◆ What you are asked to do ◆
Each line below is to be copied out exactly, and none may be omitted.

◆ Data excerpts ◆
----------------------------------------
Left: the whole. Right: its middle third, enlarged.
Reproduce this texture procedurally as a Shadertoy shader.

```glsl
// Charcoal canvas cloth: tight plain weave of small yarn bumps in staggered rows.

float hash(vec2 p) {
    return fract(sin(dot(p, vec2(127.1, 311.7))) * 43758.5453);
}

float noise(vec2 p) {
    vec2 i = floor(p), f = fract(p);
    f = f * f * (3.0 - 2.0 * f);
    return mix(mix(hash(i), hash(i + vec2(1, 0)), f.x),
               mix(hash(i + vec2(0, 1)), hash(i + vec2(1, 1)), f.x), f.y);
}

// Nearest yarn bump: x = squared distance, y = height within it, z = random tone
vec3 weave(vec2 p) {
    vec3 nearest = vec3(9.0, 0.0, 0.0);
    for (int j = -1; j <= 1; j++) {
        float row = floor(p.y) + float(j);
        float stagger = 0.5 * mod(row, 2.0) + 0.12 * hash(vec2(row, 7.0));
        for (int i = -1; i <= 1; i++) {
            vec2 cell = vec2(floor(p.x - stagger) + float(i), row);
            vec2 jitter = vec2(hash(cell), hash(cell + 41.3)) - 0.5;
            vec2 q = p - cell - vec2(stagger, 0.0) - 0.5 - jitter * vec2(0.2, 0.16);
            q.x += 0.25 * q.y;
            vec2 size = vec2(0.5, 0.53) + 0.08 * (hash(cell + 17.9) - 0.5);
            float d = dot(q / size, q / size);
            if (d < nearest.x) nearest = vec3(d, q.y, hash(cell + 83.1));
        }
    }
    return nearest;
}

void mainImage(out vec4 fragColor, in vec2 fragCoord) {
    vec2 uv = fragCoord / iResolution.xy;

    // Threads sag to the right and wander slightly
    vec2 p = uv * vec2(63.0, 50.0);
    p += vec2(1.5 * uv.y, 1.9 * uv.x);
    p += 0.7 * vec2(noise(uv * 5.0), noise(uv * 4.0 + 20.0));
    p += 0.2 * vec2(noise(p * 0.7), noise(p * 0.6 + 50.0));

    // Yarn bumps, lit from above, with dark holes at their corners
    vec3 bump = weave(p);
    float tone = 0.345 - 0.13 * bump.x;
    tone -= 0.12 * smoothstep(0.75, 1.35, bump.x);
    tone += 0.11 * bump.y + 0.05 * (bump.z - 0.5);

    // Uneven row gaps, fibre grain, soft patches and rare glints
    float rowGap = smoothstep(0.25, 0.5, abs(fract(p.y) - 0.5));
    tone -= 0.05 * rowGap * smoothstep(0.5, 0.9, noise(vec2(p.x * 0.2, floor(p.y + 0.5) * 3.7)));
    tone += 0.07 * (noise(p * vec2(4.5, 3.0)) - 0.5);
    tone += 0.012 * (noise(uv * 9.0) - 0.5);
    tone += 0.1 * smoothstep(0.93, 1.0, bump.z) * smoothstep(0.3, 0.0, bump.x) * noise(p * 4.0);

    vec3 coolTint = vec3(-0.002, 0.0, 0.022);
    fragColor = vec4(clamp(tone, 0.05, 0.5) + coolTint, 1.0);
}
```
----------------------------------------
◆ Answer box ◆
Left: the whole. Right: its middle third, enlarged.
Reproduce this texture procedurally as a Shadertoy shader.

```glsl
// Charcoal canvas cloth: tight plain weave of small yarn bumps in staggered rows.

float hash(vec2 p) {
    return fract(sin(dot(p, vec2(127.1, 311.7))) * 43758.5453);
}

float noise(vec2 p) {
    vec2 i = floor(p), f = fract(p);
    f = f * f * (3.0 - 2.0 * f);
    return mix(mix(hash(i), hash(i + vec2(1, 0)), f.x),
               mix(hash(i + vec2(0, 1)), hash(i + vec2(1, 1)), f.x), f.y);
}

// Nearest yarn bump: x = squared distance, y = height within it, z = random tone
vec3 weave(vec2 p) {
    vec3 nearest = vec3(9.0, 0.0, 0.0);
    for (int j = -1; j <= 1; j++) {
        float row = floor(p.y) + float(j);
        float stagger = 0.5 * mod(row, 2.0) + 0.12 * hash(vec2(row, 7.0));
        for (int i = -1; i <= 1; i++) {
            vec2 cell = vec2(floor(p.x - stagger) + float(i), row);
            vec2 jitter = vec2(hash(cell), hash(cell + 41.3)) - 0.5;
            vec2 q = p - cell - vec2(stagger, 0.0) - 0.5 - jitter * vec2(0.2, 0.16);
            q.x += 0.25 * q.y;
            vec2 size = vec2(0.5, 0.53) + 0.08 * (hash(cell + 17.9) - 0.5);
            float d = dot(q / size, q / size);
            if (d < nearest.x) nearest = vec3(d, q.y, hash(cell + 83.1));
        }
    }
    return nearest;
}

void mainImage(out vec4 fragColor, in vec2 fragCoord) {
    vec2 uv = fragCoord / iResolution.xy;

    // Threads sag to the right and wander slightly
    vec2 p = uv * vec2(63.0, 50.0);
    p += vec2(1.5 * uv.y, 1.9 * uv.x);
    p += 0.7 * vec2(noise(uv * 5.0), noise(uv * 4.0 + 20.0));
    p += 0.2 * vec2(noise(p * 0.7), noise(p * 0.6 + 50.0));

    // Yarn bumps, lit from above, with dark holes at their corners
    vec3 bump = weave(p);
    float tone = 0.345 - 0.13 * bump.x;
    tone -= 0.12 * smoothstep(0.75, 1.35, bump.x);
    tone += 0.11 * bump.y + 0.05 * (bump.z - 0.5);

    // Uneven row gaps, fibre grain, soft patches and rare glints
    float rowGap = smoothstep(0.25, 0.5, abs(fract(p.y) - 0.5));
    tone -= 0.05 * rowGap * smoothstep(0.5, 0.9, noise(vec2(p.x * 0.2, floor(p.y + 0.5) * 3.7)));
    tone += 0.07 * (noise(p * vec2(4.5, 3.0)) - 0.5);
    tone += 0.012 * (noise(uv * 9.0) - 0.5);
    tone += 0.1 * smoothstep(0.93, 1.0, bump.z) * smoothstep(0.3, 0.0, bump.x) * noise(p * 4.0);

    vec3 coolTint = vec3(-0.002, 0.0, 0.022);
    fragColor = vec4(clamp(tone, 0.05, 0.5) + coolTint, 1.0);
}
```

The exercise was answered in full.